That is, if a modern author wanted to get a point across using bullets - a list of similar but contrastive items - then the Biblical Author would use repeating keywords. Today's verse illustrates this principle.
Advanced Rashi: Rashi asks a crushing question on the above interpretation: But if removing a cover from a pit causes liability then digging a pit certainly causes liability. We can reformulate this crushing Rashi comment as follows: The word opening a pit could equally refer to removing the cover of a covered pit or to digging/creating a pit. Both removing a cover and digging a pit are examples of opening a pit.
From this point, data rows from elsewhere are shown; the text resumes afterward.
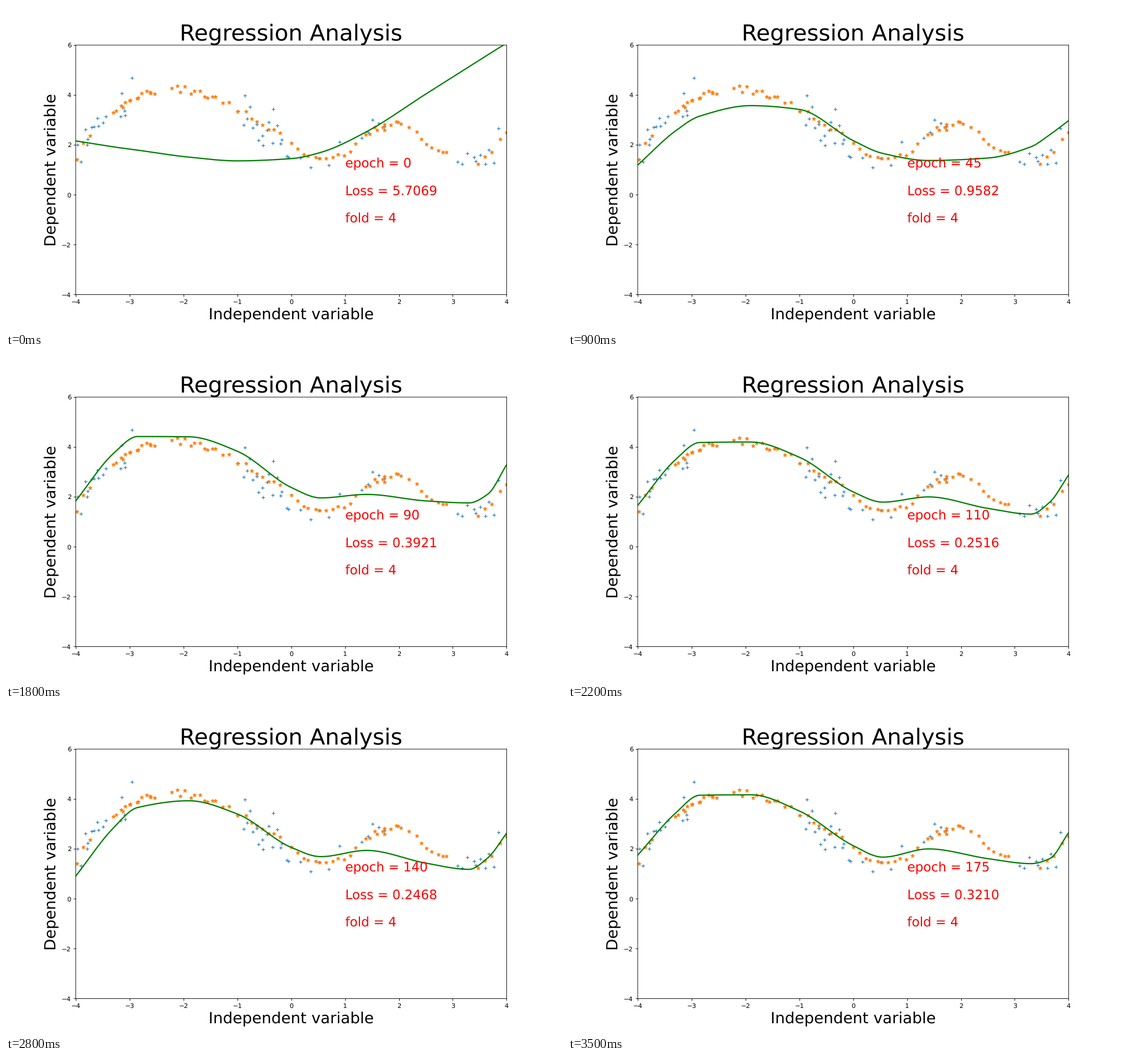
These frames come from a looping animation (980 px wide and 572 px high, 3.6 s). A matplotlib script:

```python
import numpy as np
import matplotlib.pyplot as plt
from matplotlib.animation import FuncAnimation

plt.rcParams.update({"font.family": "DejaVu Sans", "text.hinting": "none",
                     "path.snap": False})
FRAMES, INTERVAL = 36, 100
W, H, DPI = 980, 572, 81.667
rng = np.random.default_rng(4)

# Trend behind the samples, as a few turning points.
trend_x = np.array([-4, -3.3, -2.85, -2, -1.2, -0.2, 0.6, 1, 1.6, 2, 2.7, 3.4, 4])
trend_y = np.array([1.6, 3.3, 3.95, 4.25, 3.65, 2.3, 1.45, 1.7, 2.65, 2.85, 1.75, 1.2, 2.5])

# Clusters of samples: start, end, count.
train = [(-3.98, -3.75, 3), (-3.3, -2.55, 14), (-2.24, -1.18, 13), (-0.97, -0.2, 8),
         (0, 1.2, 12), (1.4, 2.05, 11), (2.2, 2.9, 8), (3.45, 4, 5)]
test = [(-3.95, -3.45, 11), (-3.2, -3, 5), (-0.95, -0.05, 19),
        (0.15, 0.9, 5), (1.3, 1.75, 5), (3.1, 3.85, 10)]

# Epoch: loss and the height of the fit at each knot.
knots = np.array([-4, -3.3, -2.85, -1.9, -1, 0, 0.55, 1.4, 2.5, 3.3, 3.65, 4])
poses = {
    0: (5.7069, [2.16, 1.92, 1.79, 1.51, 1.36, 1.45, 1.70, 2.53, 4.04, 5.13, 5.61, 6.08]),
    30: (1.1934, [0.52, 1.62, 2.27, 3.03, 3.20, 2.22, 1.71, 1.37, 1.71, 2.40, 2.94, 3.45]),
    65: (0.7150, [2.09, 3.81, 4.33, 4.30, 3.72, 2.11, 1.59, 1.38, 1.16, 1.29, 1.70, 2.34]),
    90: (0.3921, [1.84, 3.74, 4.42, 4.41, 3.83, 2.38, 1.96, 2.10, 1.84, 1.76, 2.11, 3.29]),
    110: (0.2516, [1.66, 3.49, 4.18, 4.20, 3.59, 2.20, 1.79, 2.00, 1.54, 1.31, 1.79, 2.88]),
    140: (0.2468, [0.91, 2.84, 3.66, 3.93, 3.40, 2.06, 1.69, 1.94, 1.43, 1.18, 1.64, 2.63]),
    175: (0.3210, [1.75, 3.43, 4.15, 4.17, 3.52, 2.13, 1.67, 2.00, 1.61, 1.41, 1.61, 2.65]),
}
epochs = list(poses)


def smooth(x, xk, yk):
    """Monotone cubic interpolation."""
    h = np.diff(xk)
    s = np.diff(yk) / h
    a, b = s[:-1], s[1:]
    same = a * b > 0
    m = np.r_[s[0], np.where(same, 2 * a * b / np.where(same, a + b, 1), 0), s[-1]]
    i = np.clip(np.searchsorted(xk, x, side="right") - 1, 0, len(h) - 1)
    t = (x - xk[i]) / h[i]
    return ((1 + 2 * t) * (1 - t) ** 2 * yk[i] + t * (1 - t) ** 2 * h[i] * m[i]
            + t * t * (3 - 2 * t) * yk[i + 1] + t * t * (t - 1) * h[i] * m[i + 1])


def sample(clusters, noise):
    x = np.concatenate([np.linspace(*c) for c in clusters])
    x = x + rng.normal(0, 0.02, x.size)
    return x, smooth(x, trend_x, trend_y) + rng.normal(0, noise, x.size)


def state(epoch):
    i = min(np.searchsorted(epochs, epoch, side="right") - 1, len(epochs) - 2)
    e0, e1 = epochs[i:i + 2]
    (loss0, y0), (loss1, y1) = poses[e0], poses[e1]
    u = (epoch - e0) / (e1 - e0)
    heights = np.array(y0) * (1 - u) + np.array(y1) * u
    if e0 >= 65:  # the late fit overshoots between poses
        heights = heights * (1 + 0.09 * np.sin(np.pi * u))
    return loss0 ** (1 - u) * loss1 ** u, heights


fig, ax = plt.subplots(figsize=(12, 7.0042), dpi=DPI)
fig.subplots_adjust(left=122.9 / W, right=882.4 / W,
                    bottom=1 - 509.5 / H, top=1 - 69.05 / H)
ax.set_title("Regression Analysis", fontsize=35)
ax.set_xlabel("Independent variable", fontsize=24)
ax.set_ylabel("Dependent variable", fontsize=24)
ax.set_xlim(-4, 4)
ax.set_ylim(-4, 6)
ax.plot(*sample(test, 0.4), "+", color="C0")
ax.plot(*sample(train, 0.08), "*", color="C1")

grid = np.linspace(-4, 4, 300)
curve, = ax.plot([], [], color="green", lw=2)
style = dict(fontsize=20, color="red")
epoch_text = ax.text(1, 1.1, "", **style)
loss_text = ax.text(1, 0, "", **style)
ax.text(1, -1.1, "fold = 4", **style)


def update(k):
    epoch = 5 * k
    loss, heights = state(epoch)
    curve.set_data(grid, smooth(grid, knots, heights))
    epoch_text.set_text(f"epoch = {epoch}")
    loss_text.set_text(f"Loss = {loss:.4f}")
    return curve, epoch_text, loss_text


anim = FuncAnimation(fig, update, frames=FRAMES, interval=INTERVAL, repeat=True)
plt.show()
```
The remedy Rashi gives to this problem derives its driving force from the bullet structure. Bullets indicate distinction and unspecified emphasis. That is the verse by using a bullet structure is indicating that there are two ways to incur liability on pit damage. We aren't told explicitly what those two ways are but we do know that they are described as opening and digging a pit. As just seen, in the last paragraph, the obvious approach -that opening and digging refer to removing covers vs. digging - does not work out since opening could equally refer to removing a cover or digging.
We again emphasize that the driving force behind the Rashi derivation is not some vague Talmudic pilpul but rather the bulleted structure indicated by the repeating keyword, when. This bulleted structure requires an interpretation of and indicates an unspecified emphasis and distinctness in each bulleted item.
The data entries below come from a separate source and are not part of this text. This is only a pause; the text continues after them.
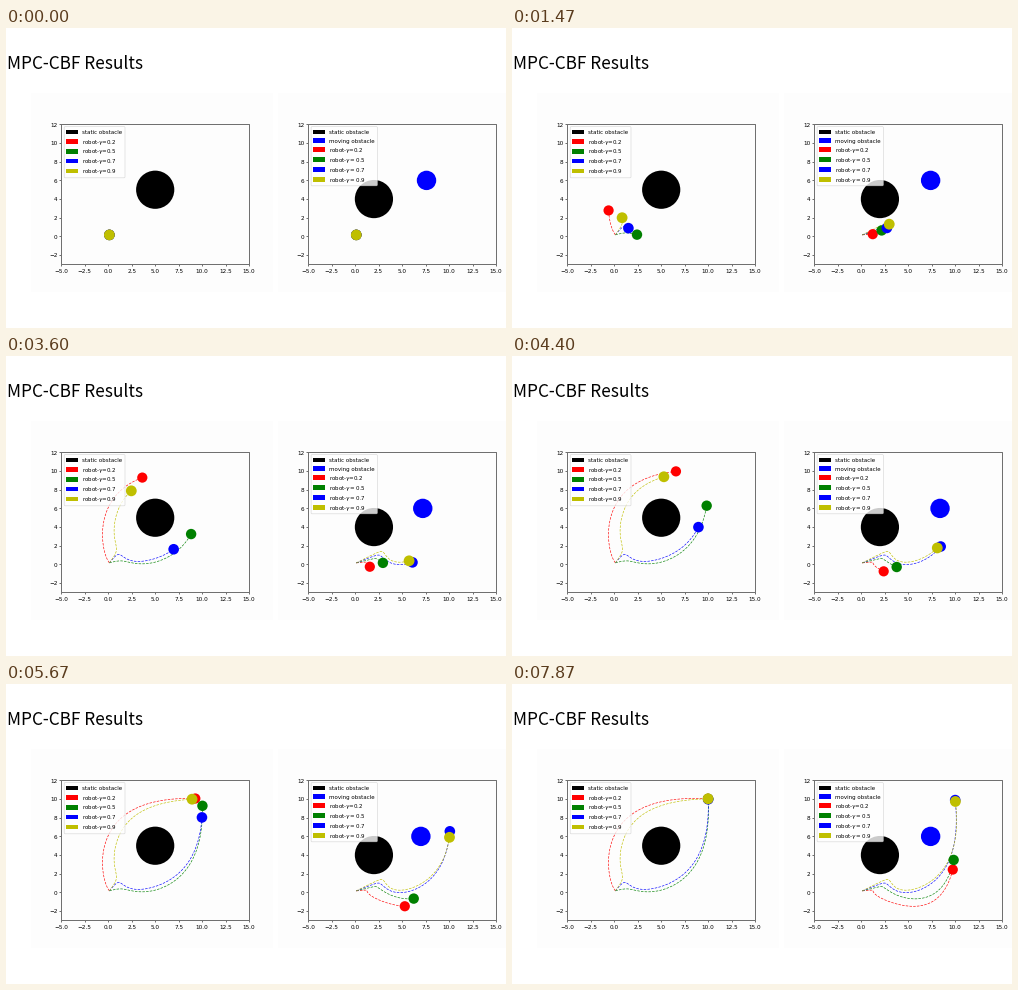
A matplotlib script that plays this animation: 500 by 300 pixels, repeating every 8000 ms.

```python
import numpy as np
import matplotlib.pyplot as plt
from matplotlib.animation import FuncAnimation
from matplotlib.patches import Circle, FancyBboxPatch, Rectangle

W, H, DPI = 500, 300, 100
STEPS, TICK = 80, 40
COLORS = ["r", "g", "b", "y"]
PX = 72 / DPI  # points per pixel
START, GOAL = (0.12, 0.16), (10, 10.03)

# Per robot: side kick, how long it lasts, two Bezier handles, time scale, ease power
LEFT = [
    ((-0.25, 0.2), 20, (-1.5, 5.0), (-0.2, 10.6), 31.8, 2.25),
    ((1.0, 0.35), 20, (3.4, -0.55), (10.6, -0.5), 33, 2.4),
    ((0.8, 1.05), 20, (3.87, -0.1), (10.4, 0.4), 40, 2.7),
    ((0.75, 1.0), 20, (0.9, 3.65), (-0.9, 9.8), 35.7, 2.6),
]
RIGHT = [
    ((1.1, 0.1), 36, (3.0, -1.0), (11.5, -6.0), 69.4, 3.4),
    ((2.0, 0.5), 44, (4.0, -0.4), (11.3, -4.3), 68, 3.2),
    ((2.3, 0.95), 28, (3.87, -0.9), (11.2, -0.9), 44, 2.9),
    ((2.6, 1.35), 28, (3.6, -0.6), (11.4, -0.5), 45.5, 2.8),
]


def route(kick, hold, p1, p2, scale, power):
    """Positions at every step: a Bezier to the goal plus a fading kick."""
    k = np.arange(STEPS)[:, None]
    u = 1 - np.exp(-(k / scale) ** power)
    curve = sum(c * np.array(p) for c, p in zip(
        [(1 - u) ** 3, 3 * u * (1 - u) ** 2, 3 * u * u * (1 - u), u ** 3],
        [START, p1, p2, GOAL]))
    fade = (1 - np.exp(-(k / 6) ** 2)) * np.exp(-(k / hold) ** 4)
    return curve + fade * np.array(kick)


fig = plt.figure(figsize=(W / DPI, H / DPI), dpi=DPI, facecolor="white")
ax = fig.add_axes([0, 0, 1, 1])
ax.set(xlim=(0, W), ylim=(H, 0))
ax.axis("off")


def label(x, y, s, ha="left", size=5.5, **kw):
    ax.text(x, y, s, ha=ha, va="baseline", fontsize=size * PX, zorder=7, **kw)


def disc(x, y, r, color, z):
    return ax.add_patch(Circle((x, y), r, fc=color, ec="none", zorder=z))


def line(xs, ys, color="#707070"):
    ax.plot(xs, ys, color=color, lw=PX, zorder=4, solid_capstyle="butt")


class Panel:
    TOP, BOTTOM, WIDTH = 96.4, 236.4, 187.8

    def __init__(self, left, robots):
        self.left = left
        ax.add_patch(Rectangle((left - 30, 65), 242, 199, fc="#fdfdfd", zorder=0))
        self.draw_axes()
        self.tracks, self.trails, self.discs = [], [], []
        for i, (spec, c) in enumerate(zip(robots, COLORS)):
            track = np.column_stack(self.pos(*route(*spec).T))
            self.tracks.append(track)
            self.trails += ax.plot([], [], color=c, lw=0.62 * PX, zorder=2, ls=(0, (4, 2)))
            self.discs.append(disc(*track[0], 5.1 + 0.1 * i, c, 3 + 0.1 * i))

    def pos(self, x, y):
        return (self.left + (x + 5) * self.WIDTH / 20,
                self.BOTTOM - (y + 3) * (self.BOTTOM - self.TOP) / 15)

    def draw_axes(self):
        l, r, t, b = self.left, self.left + self.WIDTH, self.TOP, self.BOTTOM
        line([l, r, r, l, l], [t, t, b, b, t])
        for v in np.arange(-5, 15.1, 2.5):
            x = self.pos(v, 0)[0]
            line([x, x], [b, b + 2])
            label(x, b + 8.5, f"{v:.1f}".replace("-", "\u2212"), "center", 5.8)
        for v in range(-2, 13, 2):
            y = self.pos(0, v)[1]
            line([l - 2, l], [y, y])
            label(l - 3.6, y + 2.2, str(v).replace("-", "\u2212"), "right", 5.8)

    def legend(self, rows, width, bottom):
        x, top = self.left + 2.9, 98.6
        ax.add_patch(FancyBboxPatch(
            (x + 1, top + 1), width - 2, bottom - top - 2,
            boxstyle="round,pad=1,rounding_size=1",
            fc="white", ec="#cccccc", lw=0.6 * PX, alpha=0.8, zorder=5))
        for y, color, text in rows:
            ax.add_patch(Rectangle((self.left + 5, y - 2.3), 11.6, 4.5, fc=color, zorder=6))
            label(self.left + 20.8, y + 2, text)

    def update(self, k):
        for track, trail, robot in zip(self.tracks, self.trails, self.discs):
            trail.set_data(*track[:k + 1].T)
            robot.center = track[k]


label(0.7, 41.4, "MPC-CBF Results", size=17.2, family="Noto Sans CJK JP", color="black")

static, moving = Panel(55.3, LEFT), Panel(302.2, RIGHT)
disc(*static.pos(5, 5), 19.1, "black", 1)
disc(*moving.pos(2, 4), 19.1, "black", 1)
walker = disc(*moving.pos(7.6, 6), 9.7, "blue", 1.5)

tight, wide = r"robot-$\gamma$={}", r"robot-$\gamma={}$"
robots = list(enumerate(zip(COLORS, ["0.2", "0.5", "0.7", "0.9"])))
static.legend(
    [(104, "black", "static obstacle")]
    + [(113.6 + 9.8 * i, c, tight.format(g)) for i, (c, g) in robots], 60.8, 149.8)
moving.legend(
    [(104, "black", "static obstacle"), (112.7, "blue", "moving obstacle")]
    + [(121.6 + 10 * i, c, (wide if i else tight).format(g)) for i, (c, g) in robots],
    66.2, 157.8)

# Odd steps come a third of a beat early
BEATS = np.array([100 * k - 33 * (k % 2) for k in range(STEPS)])


def update(n):
    k = int(np.searchsorted(BEATS, n * TICK + 30, "right")) - 1
    static.update(k)
    moving.update(k)
    swing = abs((k + 13) % 20 - 10) * 0.2
    walker.center = moving.pos(7 + swing, 6)
    return [walker]


anim = FuncAnimation(fig, update, frames=STEPS * 100 // TICK, interval=TICK,
                     repeat=True, repeat_delay=0, cache_frame_data=False)
plt.show()
```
We all know that Shavuoth happens on the 6th of Sivan and that the Torah was either received on Shavuoth itself or on the 7th of Sivan. (Rav Hirsch explains that if the Torah was received on Shavuoth then Shavuoth celebrates the receipt of the Torah. However if the Torah was received on the 7th of Sivan then Shavuoth celebrates our preparation and being ready for receipt of the Torah - that is, the preparation to receive the Torah would be considered the primary thing to celebrate).
The Table below presents the verses that support the calculation that the Torah was received on the 6th or 7th of Sivan.
Advanced Rashi: Rashi points out that Ex24, the sacrifices prior to the receipt of the Torah happened on the 5th of Sivan while the Decalogue itself is stated in a prior chapter Ex20. Rashi concludes that Textual Biblical sequence does not necessarily indicate temporal sequence. It is important to supplement this Rashi comment with the grammatical observation that in Biblical Hebrew, the past, as indicated by a future conjugation preceded by a vav, indicates the simple past, while the past, as indicated by the past conjugation, indicates the past perfect (Which in English is indicated with the participle had.) Hence Ex24-01, stated in a chapter that occurs after the chapter with the description of the revealed law, states, And God had told Moses to come up for revelation... The use of the past perfect, had told gives grammatical support to the temporal precedence of Ex24 to the revelation mentioned in Ex20, Ex21, Ex22, Ex23. This simple but convincing grammatical proof for the dictum Textual Biblical sequence does not indicate temporal sequence seems to be an innovation of mine not mentioned by other Biblical commentators.
This week's parshah contains no examples of of the database and symbolism all Rashi methods. Visit the RashiYomi website at http://www.Rashiyomi.com and http://www.Rashiyomi.com/rule.htm for further details and examples.